So far, my perspective of this book has changed only because I noticed I began losing interest in the story. As I was reading Part 2 Gatsby, I was wondering what happened to the secret literary meetings Azi was hosting at her house? I guess I would have just wanted to see more of the meetings throughout the book. But, the techniques Azi used to steal my attention in her book was clever.
First off, I noticed an interesting point Azi applied into the book. She states, “I had become a wayward and unruly child and could not be controlled,” (88). The reason I found this interesting is because she puts this later on into the novel. This quote reflects her character ever since the beginning when she introduced herself and the others around her. She wears her hair down, without the shall and her style of dress does not demonstrate the way the Islamic Republic would want her to dress. I also think that Azi is a courageous woman because especially at the time she is living in Iran, things would be extremely dangerous for her—not obeying the proposal and all. This also relates to her statement addressed to her class in Tehran University, “I told them I was going to a protest meeting, to oppose the government’s attempts to impose the veil on women and its curtailment of women’s rights...I was determined not to miss any more,” (111). It’s pretty obvious that she is in favor of women’s rights and independence, but, it seems to me that she is living at the wrong place, and definitely the wrong time to possess these sort of ideas. She lives in Iran. This most likely took place in the seventies or early eighties. Azi is her own person and she is risking her life for a cause she finds particularly significant for her. I mentioned that she is living at the wrong place because Iran is an Islamic country and anything that has anything to do with Western influence is shunned and extremely opposed, especially during a time of revolts. I think Azi purposely puts this statement here so we could create our own image of her and having this put in was most likely just a confirmation.
BUT what made me question this is the scene of the riot where Azi officially participated in. She states, “Then there were the intellectuals like myself, who did know a thing or two about demonstrations...two of them took photographs of the crowd, jumping menacingly from side to side. We covered our faces and shouted back,” (115). Why did Azi and her friend cover their faces? Were they trying to protect themselves from the photographer taking pictures of the public (probably ends up in newspaper) or were they covering their faces because they could not be seen. I’m not to clear on that...
I would like to bring up a question about the Gatsby section—hopefully it can be answered. What do you all think about the Gatsby section of Nafisi’s book? I did not quite understand how this related to her life or political life in Iran—though I do have a hunch. I’ll take a chance at it:
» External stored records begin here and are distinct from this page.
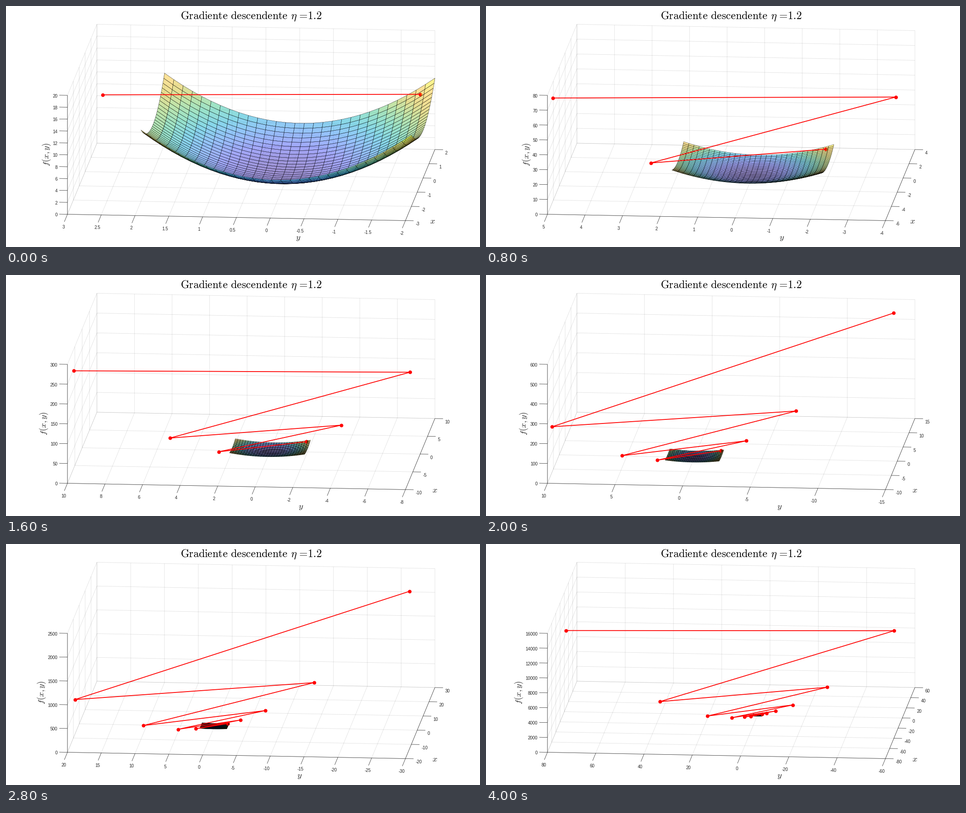
Animation, 1049 px wide and 534 px high, one loop 4.4 s. Source, as a matplotlib script:

```python
import math
import numpy as np
import matplotlib.pyplot as plt
from matplotlib.animation import FuncAnimation
from matplotlib.collections import LineCollection, PolyCollection
from matplotlib.colors import LinearSegmentedColormap

W, H, DPI = 1049, 534, 64
PX = 72 / DPI                      # points per pixel
STEPS, INTERVAL = 11, 400
ETA, START = 1.2, np.array([1.8, -1.8])
DARK = "#262626"

plt.rcParams["mathtext.fontset"] = "cm"
plt.rcParams["font.family"] = "Liberation Sans"

PARULA = LinearSegmentedColormap.from_list("bowl", [
    "#3e26a8", "#4852f4", "#2e87f7", "#12b1d6", "#37c897",
    "#81cc59", "#d1bf27", "#fec834", "#f9fb15"])

# Screen vectors of the oblique axes box
ORIGIN = np.array([136.0, 461.5])
U = np.array([748.0, 14.0])        # y axis, running from high to low
V = np.array([65.2, -157.5])       # x axis
Z = np.array([0.0, -263.5])        # z axis
TICK = 18.0

fig = plt.figure(figsize=(W / DPI, H / DPI), dpi=DPI, facecolor="white")
ax = fig.add_axes([0, 0, 1, 1])


def f(x, y):
    return x ** 2 + 2 * y ** 2


def nice_limits(lo, hi, most):
    """Tightest round limits with at most `most` intervals."""
    options = []
    for k in range(-1, 5):
        for m in (1, 2, 5):
            step = m * 10.0 ** k
            a, b = math.floor(lo / step), math.ceil(hi / step)
            if b - a <= most:
                options.append((a * step, b * step, step))
    return min(options, key=lambda o: round(o[1] - o[0], 6))


def ticks(lim):
    lo, hi, step = lim
    return lo + step * np.arange(round((hi - lo) / step) + 1)


def place(u, v, w):
    u, v, w = (np.asarray(a, float)[..., None] for a in (u, v, w))
    return ORIGIN + u * U + v * V + w * Z


def frac(a, lim):
    return (np.asarray(a) - lim[0]) / (lim[1] - lim[0])


def text_width(s):
    return sum({"-": 3.3, ".": 2.7}.get(c, 5.45) for c in s)


def label(x, y, s, size, **kw):
    ax.text(x, y, s, fontsize=size * PX, **kw)


def segments(lines, width, **kw):
    ax.add_collection(LineCollection(lines, linewidths=width * PX, **kw))


def draw_axes(xl, yl, zl):
    xt, yt, zt = ticks(xl), ticks(yl), ticks(zl)
    us, vs, ws = 1 - frac(yt, yl), frac(xt, xl), frac(zt, zl)

    grid = []
    for u in us:
        grid.append(place([u, u, u], [0, 1, 1], [0, 0, 1]))
    for v in vs:
        grid.append(place([1, 0, 0], [v, v, v], [0, 0, 1]))
    for w in ws:
        grid.append(place([0, 0, 1], [0, 1, 1], [w, w, w]))
    segments(grid, 0.8, colors=DARK, alpha=0.15, zorder=1)

    along_u = TICK * U / np.hypot(*U)
    along_v = TICK * V / np.hypot(*V)
    lines = [place([0, 0, 1, 1], [0, 0, 0, 1], [1, 0, 0, 0])]
    style = dict(size=9.8, color=DARK)
    names = [["%g" % t for t in axis] for axis in (xt, yt, zt)]
    for v, s in zip(vs, names[0]):
        p = place(1, v, 0)
        q = p + along_u
        lines.append([p, q])
        label(q[0] + 4.5, q[1] + 6.5, s, ha="left", va="center_baseline", **style)
    for u, s in zip(us, names[1]):
        p = place(u, 0, 0)
        q = p - along_v
        lines.append([p, q])
        label(q[0] - 1.5, q[1] + 10.5, s, ha="center", va="center_baseline", **style)
    for w, s in zip(ws, names[2]):
        p = place(0, 0, w)
        q = p - along_u
        lines.append([p, q])
        label(q[0] - 4, q[1] + 1, s, ha="right", va="center_baseline", **style)
    segments(lines, 0.75, colors=DARK, zorder=2)

    # Axis names move away as the tick labels widen
    wx, wy, wz = (max(map(text_width, n)) for n in names)
    label(935 + wx, 482, "$x$", 18.7, color=DARK, ha="center", va="baseline")
    label(663.5 - wy, 518, "$y$", 18.7, color=DARK, ha="center", va="baseline")
    label(100.5 - wz, 329, "$f(x,y)$", 18.7, color=DARK, rotation=90,
          ha="center", va="center")


def draw_surface(project):
    g = np.linspace(-2, 2, 30)
    z = f(g[:, None], g[None, :])
    x, y = np.meshgrid(g, g, indexing="ij")
    p = project(x, y, z)
    tone = (z - z.min()) / (z.max() - z.min())
    order = [(i, j) for i in range(28, -1, -1) for j in range(28, -1, -1)]
    quads = [[p[i, j], p[i + 1, j], p[i + 1, j + 1], p[i, j + 1]]
             for i, j in order]
    faces = PARULA([tone[i, j] for i, j in order])
    faces[:, 3] = 0.5
    # Neighbours share edges, so each line is drawn twice and kept thin
    ax.add_collection(PolyCollection(quads, facecolors=faces, edgecolors="black",
                                     linewidths=0.42 * PX, zorder=4))


def draw_path(pts):
    dot = dict(marker="o", ms=8 * PX, mew=0, color="red", ls="none")
    ax.plot(*pts[0], zorder=3, **dot)
    ax.plot(*pts.T, color="red", lw=1.8 * PX, zorder=5)
    # The start touches the surface, which covers its right half
    ax.plot(*pts[0], fillstyle="left", markerfacecoloralt="none", zorder=6, **dot)
    ax.plot(*pts[1:].T, zorder=6, **dot)


def draw(i):
    ax.clear()
    ax.set_axis_off()
    ax.set_xlim(0, W)
    ax.set_ylim(H, 0)

    walk = START * (1 - 2 * ETA) ** np.arange(i + 2)[:, None]
    x, y = walk.T
    z = f(x, y)
    xl = nice_limits(min(x.min(), -2), max(x.max(), 2), 8)
    yl = nice_limits(min(y.min(), -2), max(y.max(), 2), 10)
    zl = nice_limits(0, max(z.max(), 12), 10)

    def project(x, y, z):
        return place(1 - frac(y, yl), frac(x, xl), frac(z, zl))

    label(542.3, 28.5, r"$\mathrm{Gradiente}\hspace{0.38}\mathrm{descendente}"
          r"\hspace{0.38}\eta\hspace{0.12}=\hspace{-0.2}1.2$", 23.9,
          color="black", ha="center", va="baseline")
    draw_axes(xl, yl, zl)
    draw_surface(project)
    draw_path(project(x, y, z))
    return []


anim = FuncAnimation(fig, draw, frames=STEPS, init_func=lambda: [],
                     interval=INTERVAL, repeat=True, repeat_delay=0)
plt.show()
```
I think it has been established that the theme of The Great Gatsby is the American dream and what it consists of. Gatsby’s dream was to have Daisy’s love again, to be with her forever, just as they used to before he was sent off to war, which he almost succeeded in. Also, before the war, he had goals in becoming wealthy, which he succeeded in already, illegally, might I add. All Gatsby was missing was Daisy, but her unfaithful husband Tom Buchanan was in the way. Gatsby faced many obstacles to obtain this “American dream” which led to his fall, his death. So I am guessing that the Iranian regime is establishing this dream, too, except anti-American, in hopes of Islam dominating over Western culture and democracy. Is Nafisi trying to conclude that this hope of Iran, or Muslims (Islam), trying to gain this dream is hopeless and will lead to their fall? What do you think?
- Vanessa G.
- Hello everyone! My name is Vanessa. I'm currently in school for my Bachelor's in Social Work with a minor in Juvenile Justice. Life is what we make it so why let "society" ruin it. If you are a part of society and allow it to influence you, this blog is not for you. If not, enjoy reading about hair and products, music, society, relationships, and anything else I can think of.